No, there is no such thing as a provisional charge. It is an admission that they don’t have a clue.
If you say yes to an invitation to police interrogation, you cannot be detained; at any time you are free to leave.
Can you refuse a police invitation for questioning?
Yes, you can refuse an invitation unless you are told that it is an arrest, in which case you must be informed of the basis and cause for the arrest. Once an invitation cannot be refused, then it is now an arrest, in which case the rights of a person under custodial investigation must be accorded (these are the rights under Art. III, sec. 12).
If you do go to the police station for questioning, can they detain you without a warrant of arrest? For how long?
If you say yes to an invitation, you cannot be detained; at any time you are free to leave. Once you are not allowed to leave, then it amounts to an arrest and if there is no basis for the arrest, it also now becomes a felony under Article 124 of the Revised Penal Code (Arbitrary Detention).
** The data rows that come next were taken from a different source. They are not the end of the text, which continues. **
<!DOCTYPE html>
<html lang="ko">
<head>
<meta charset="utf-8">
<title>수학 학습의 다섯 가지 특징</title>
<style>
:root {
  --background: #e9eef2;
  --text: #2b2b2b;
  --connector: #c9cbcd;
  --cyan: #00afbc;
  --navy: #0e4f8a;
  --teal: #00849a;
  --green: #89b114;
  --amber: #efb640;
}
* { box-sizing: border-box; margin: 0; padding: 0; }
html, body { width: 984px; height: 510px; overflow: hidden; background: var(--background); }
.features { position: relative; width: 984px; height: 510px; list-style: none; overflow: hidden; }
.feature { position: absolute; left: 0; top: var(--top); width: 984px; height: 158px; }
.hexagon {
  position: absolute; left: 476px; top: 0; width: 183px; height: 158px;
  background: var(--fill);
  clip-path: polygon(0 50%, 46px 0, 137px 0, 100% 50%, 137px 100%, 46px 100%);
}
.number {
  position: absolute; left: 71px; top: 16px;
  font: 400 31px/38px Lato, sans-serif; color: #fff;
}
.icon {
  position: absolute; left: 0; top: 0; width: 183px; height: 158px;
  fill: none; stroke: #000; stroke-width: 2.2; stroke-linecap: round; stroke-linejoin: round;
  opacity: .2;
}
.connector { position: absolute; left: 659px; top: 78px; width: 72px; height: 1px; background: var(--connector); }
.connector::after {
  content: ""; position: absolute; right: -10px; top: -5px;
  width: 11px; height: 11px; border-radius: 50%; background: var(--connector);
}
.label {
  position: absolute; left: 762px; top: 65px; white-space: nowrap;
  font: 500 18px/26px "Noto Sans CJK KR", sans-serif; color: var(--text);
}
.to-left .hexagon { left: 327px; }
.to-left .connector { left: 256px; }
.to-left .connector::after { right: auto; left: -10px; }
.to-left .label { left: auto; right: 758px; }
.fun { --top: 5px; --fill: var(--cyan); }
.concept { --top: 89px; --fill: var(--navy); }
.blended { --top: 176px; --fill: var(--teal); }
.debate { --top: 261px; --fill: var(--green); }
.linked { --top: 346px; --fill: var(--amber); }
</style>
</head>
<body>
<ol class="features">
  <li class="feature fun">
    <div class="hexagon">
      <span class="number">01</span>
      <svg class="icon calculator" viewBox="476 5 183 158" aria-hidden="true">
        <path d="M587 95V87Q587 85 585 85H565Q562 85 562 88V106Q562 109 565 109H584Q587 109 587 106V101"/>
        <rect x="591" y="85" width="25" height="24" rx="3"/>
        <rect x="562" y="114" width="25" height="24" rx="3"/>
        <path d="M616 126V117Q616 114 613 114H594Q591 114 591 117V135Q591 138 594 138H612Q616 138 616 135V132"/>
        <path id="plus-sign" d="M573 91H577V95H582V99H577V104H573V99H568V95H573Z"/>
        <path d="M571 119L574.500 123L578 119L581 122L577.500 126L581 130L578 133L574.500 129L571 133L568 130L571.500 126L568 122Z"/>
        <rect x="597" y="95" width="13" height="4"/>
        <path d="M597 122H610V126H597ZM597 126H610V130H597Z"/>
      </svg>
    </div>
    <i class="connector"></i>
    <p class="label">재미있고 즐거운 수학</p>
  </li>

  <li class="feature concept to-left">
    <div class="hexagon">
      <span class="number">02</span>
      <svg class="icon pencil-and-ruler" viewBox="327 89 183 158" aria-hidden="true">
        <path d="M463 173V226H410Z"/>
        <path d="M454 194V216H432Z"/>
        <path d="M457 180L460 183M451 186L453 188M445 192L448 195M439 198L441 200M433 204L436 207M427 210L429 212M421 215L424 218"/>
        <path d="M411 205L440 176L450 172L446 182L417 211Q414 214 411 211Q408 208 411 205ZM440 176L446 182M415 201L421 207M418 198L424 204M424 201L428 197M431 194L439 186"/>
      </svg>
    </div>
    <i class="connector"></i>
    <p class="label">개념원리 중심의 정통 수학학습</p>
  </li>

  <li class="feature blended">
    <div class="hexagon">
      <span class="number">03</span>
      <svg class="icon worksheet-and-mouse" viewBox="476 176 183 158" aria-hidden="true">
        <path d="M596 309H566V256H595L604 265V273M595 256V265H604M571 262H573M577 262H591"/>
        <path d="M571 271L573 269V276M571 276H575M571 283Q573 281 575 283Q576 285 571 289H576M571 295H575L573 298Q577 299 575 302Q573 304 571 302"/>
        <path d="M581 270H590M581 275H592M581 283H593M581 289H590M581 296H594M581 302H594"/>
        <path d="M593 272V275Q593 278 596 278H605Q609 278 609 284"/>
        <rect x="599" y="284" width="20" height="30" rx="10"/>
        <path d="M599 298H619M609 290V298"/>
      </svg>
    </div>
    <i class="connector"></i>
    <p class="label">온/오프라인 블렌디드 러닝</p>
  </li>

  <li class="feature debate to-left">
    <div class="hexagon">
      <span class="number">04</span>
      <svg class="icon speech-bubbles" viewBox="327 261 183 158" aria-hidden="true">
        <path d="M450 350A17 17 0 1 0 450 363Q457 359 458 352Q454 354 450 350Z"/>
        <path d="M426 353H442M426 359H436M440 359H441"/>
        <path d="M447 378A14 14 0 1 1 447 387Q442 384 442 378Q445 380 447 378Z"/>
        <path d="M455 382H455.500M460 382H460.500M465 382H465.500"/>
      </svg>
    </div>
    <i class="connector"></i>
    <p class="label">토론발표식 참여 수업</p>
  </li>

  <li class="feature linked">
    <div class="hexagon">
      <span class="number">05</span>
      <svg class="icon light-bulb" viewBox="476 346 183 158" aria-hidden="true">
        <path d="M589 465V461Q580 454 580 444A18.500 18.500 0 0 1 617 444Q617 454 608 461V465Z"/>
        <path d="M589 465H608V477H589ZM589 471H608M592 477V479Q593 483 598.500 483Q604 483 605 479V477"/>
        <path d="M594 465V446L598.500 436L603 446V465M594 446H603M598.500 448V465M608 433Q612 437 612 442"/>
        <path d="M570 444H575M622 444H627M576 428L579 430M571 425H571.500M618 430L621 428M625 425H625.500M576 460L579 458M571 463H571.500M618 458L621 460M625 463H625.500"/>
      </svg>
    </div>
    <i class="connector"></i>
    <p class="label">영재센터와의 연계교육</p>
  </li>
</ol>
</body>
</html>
Will a person be charged with rape even if they were not the one who did the rape but were in the same room? What if they were in a separate room and had no knowledge that a rape was happening?
No. Rape is defined very clearly—it is either through sexual intercourse without consent or sexual assault through insertion of an object into the genitalia. Being present without participation in any way does not and cannot implicate anyone.
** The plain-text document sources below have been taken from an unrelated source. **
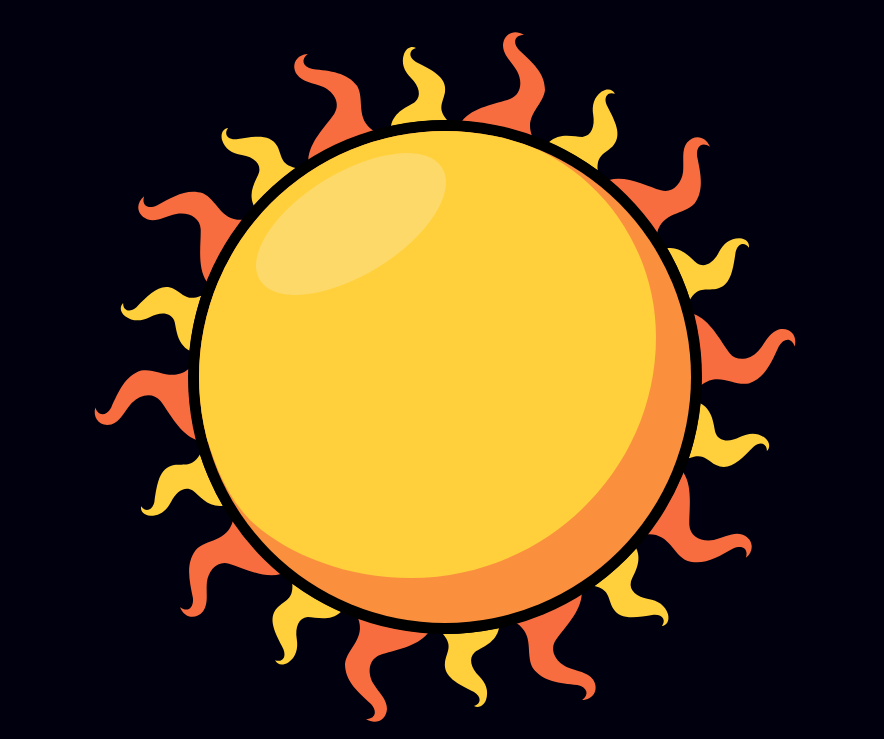
<!DOCTYPE html>
<html lang="en">
<head>
<meta charset="utf-8">
<title>Sun</title>
<style>
:root {
  --night: #00000e;
  --outline: #000000;
  --sun: #ffd03c;
  --shade: #fa903e;
  --flame: #f76d40;
  --shine: #fdd969;
}
html, body { margin: 0; background: var(--night); overflow: hidden; }
.sun { display: block; width: 884px; height: 739px; }
.flames { fill: var(--flame); }
.sparks { fill: var(--sun); }
.outline { fill: var(--outline); }
.shade { fill: var(--shade); }
.lit { fill: var(--sun); }
.shine { fill: var(--shine); }
</style>
</head>
<body>
<svg class="sun" viewBox="0 0 884 739" role="img" aria-label="Cartoon sun with curling rays">
  <defs>
    <path id="flame" d="M462 121C473 107 496 104 510 99C521 95 523 82 517 71C511 61 503 55 503 45C504 33 515 29 524 35C515 35 512 42 519 50C532 62 545 73 545 90C543 106 524 115 532 136A257 257 0 0 0 462 121Z"/>
    <path id="spark" d="M391 126C394 111 408 107 415 102C422 96 419 86 411 78C404 71 401 63 404 54C407 47 412 46 416 48C409 50 408 57 416 62C432 70 447 77 445 92C443 103 437 108 447 120A257 257 0 0 0 391 126Z"/>
    <clipPath id="disc"><circle cx="445" cy="377" r="246"/></clipPath>
  </defs>

  <g class="flames">
    <use href="#flame"/>
    <use href="#flame" transform="rotate(36 445 377)"/>
    <use href="#flame" transform="rotate(72 445 377)"/>
    <use href="#flame" transform="rotate(108 445 377)"/>
    <use href="#flame" transform="rotate(144 445 377)"/>
    <use href="#flame" transform="rotate(180 445 377)"/>
    <use href="#flame" transform="rotate(216 445 377)"/>
    <use href="#flame" transform="rotate(252 445 377)"/>
    <use href="#flame" transform="rotate(288 445 377)"/>
    <use href="#flame" transform="rotate(324 445 377)"/>
  </g>
  <g class="sparks">
    <use href="#spark"/>
    <use href="#spark" transform="rotate(36 445 377)"/>
    <use href="#spark" transform="rotate(72 445 377)"/>
    <use href="#spark" transform="rotate(108 445 377)"/>
    <use href="#spark" transform="rotate(144 445 377)"/>
    <use href="#spark" transform="rotate(180 445 377)"/>
    <use href="#spark" transform="rotate(216 445 377)"/>
    <use href="#spark" transform="rotate(252 445 377)"/>
    <use href="#spark" transform="rotate(288 445 377)"/>
    <use href="#spark" transform="rotate(324 445 377)"/>
  </g>

  <circle class="outline" cx="445" cy="377" r="257"/>
  <circle class="shade" cx="445" cy="377" r="246"/>
  <path class="lit" clip-path="url(#disc)" d="M500 136C595 160 656 245 656 337C656 470 545 578 411 578C345 578 285 553 250 520C228 497 217 470 208 442L190 440V120H500Z"/>
  <ellipse class="shine" cx="351" cy="224" rx="107" ry="51" transform="rotate(-31.6 351 224)"/>
</svg>
</body>
</html>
Do the answers above apply to a killing too?
Same. A killing is a felony and requires intent to kill, which must be proven.
There is no such thing as a provisional charge. It is an admission that they don’t have a clue.
What is your advice to people who were present when a crime occurred but had no direct involvement in it?
If they are being implicated, get a lawyer and follow the advice of the lawyer. Do not presume that questions asked are innocent. The purpose of ANY police interrogation is to get the person to incriminate him/herself. Do not give interviews.
Any thoughts on PNP Chief Debold Sinas declaring that the case was solved right away?
Wrong, by any standard.
Can a person sue the police for damages if they publicly declare or imply that you are guilty of a crime—and then they don’t charge you at all, or you’re proven innocent in court?
Yes; at the very least, that’s defamation; there may even be grounds for malicious prosecution.
Can you sue an establishment where the commission of a crime occurred—if you were not related to the victim but were treated as a suspect and then subsequently lost your job, etc.?
No, unless the establishment committed defamation.
Can you sue the victim’s family or friends if they accuse you publicly of being a rapist and/or murderer and you’re later proven innocent? Can you sue strangers who make those same comments on social media?
Same answer. Although I would caution against using libel or cyber libel but that’s a personal viewpoint—I am absolutely opposed to libel and cyber libel being criminalized.
Get a lawyer. Do not presume that questions asked (by the police) are innocent. The purpose of ANY police interrogation is to get the person to incriminate him/herself. Do not give interviews.
A lot of people were outraged that former policeman Jonel Nuezca pleaded not guilty at his arraignment, given there was clear video evidence that he killed the two victims. Can you explain to us the legal issues and can he have the video evidence thrown out?
The constitution guarantees him that and that is his right—to be presumed innocent. It is the prosecution that has the burden of proof and if the burden is not discharged, then he is entitled to the presumption of innocence and must be acquitted.
There is nothing wrong with what he did—it is his constitutional right and fairness and due process require that we recognize the right, regardless of the person or personality involved. Which makes any investigation and case build up by the police and the prosecution very important and why premature disclosure (especially to media) should not be done because it telegraphs the punches so to speak.
Even with a video, there shouldn’t be shortcuts by the prosecution—there is a process under the law for authenticating and presenting the video which the prosecutors are well aware of.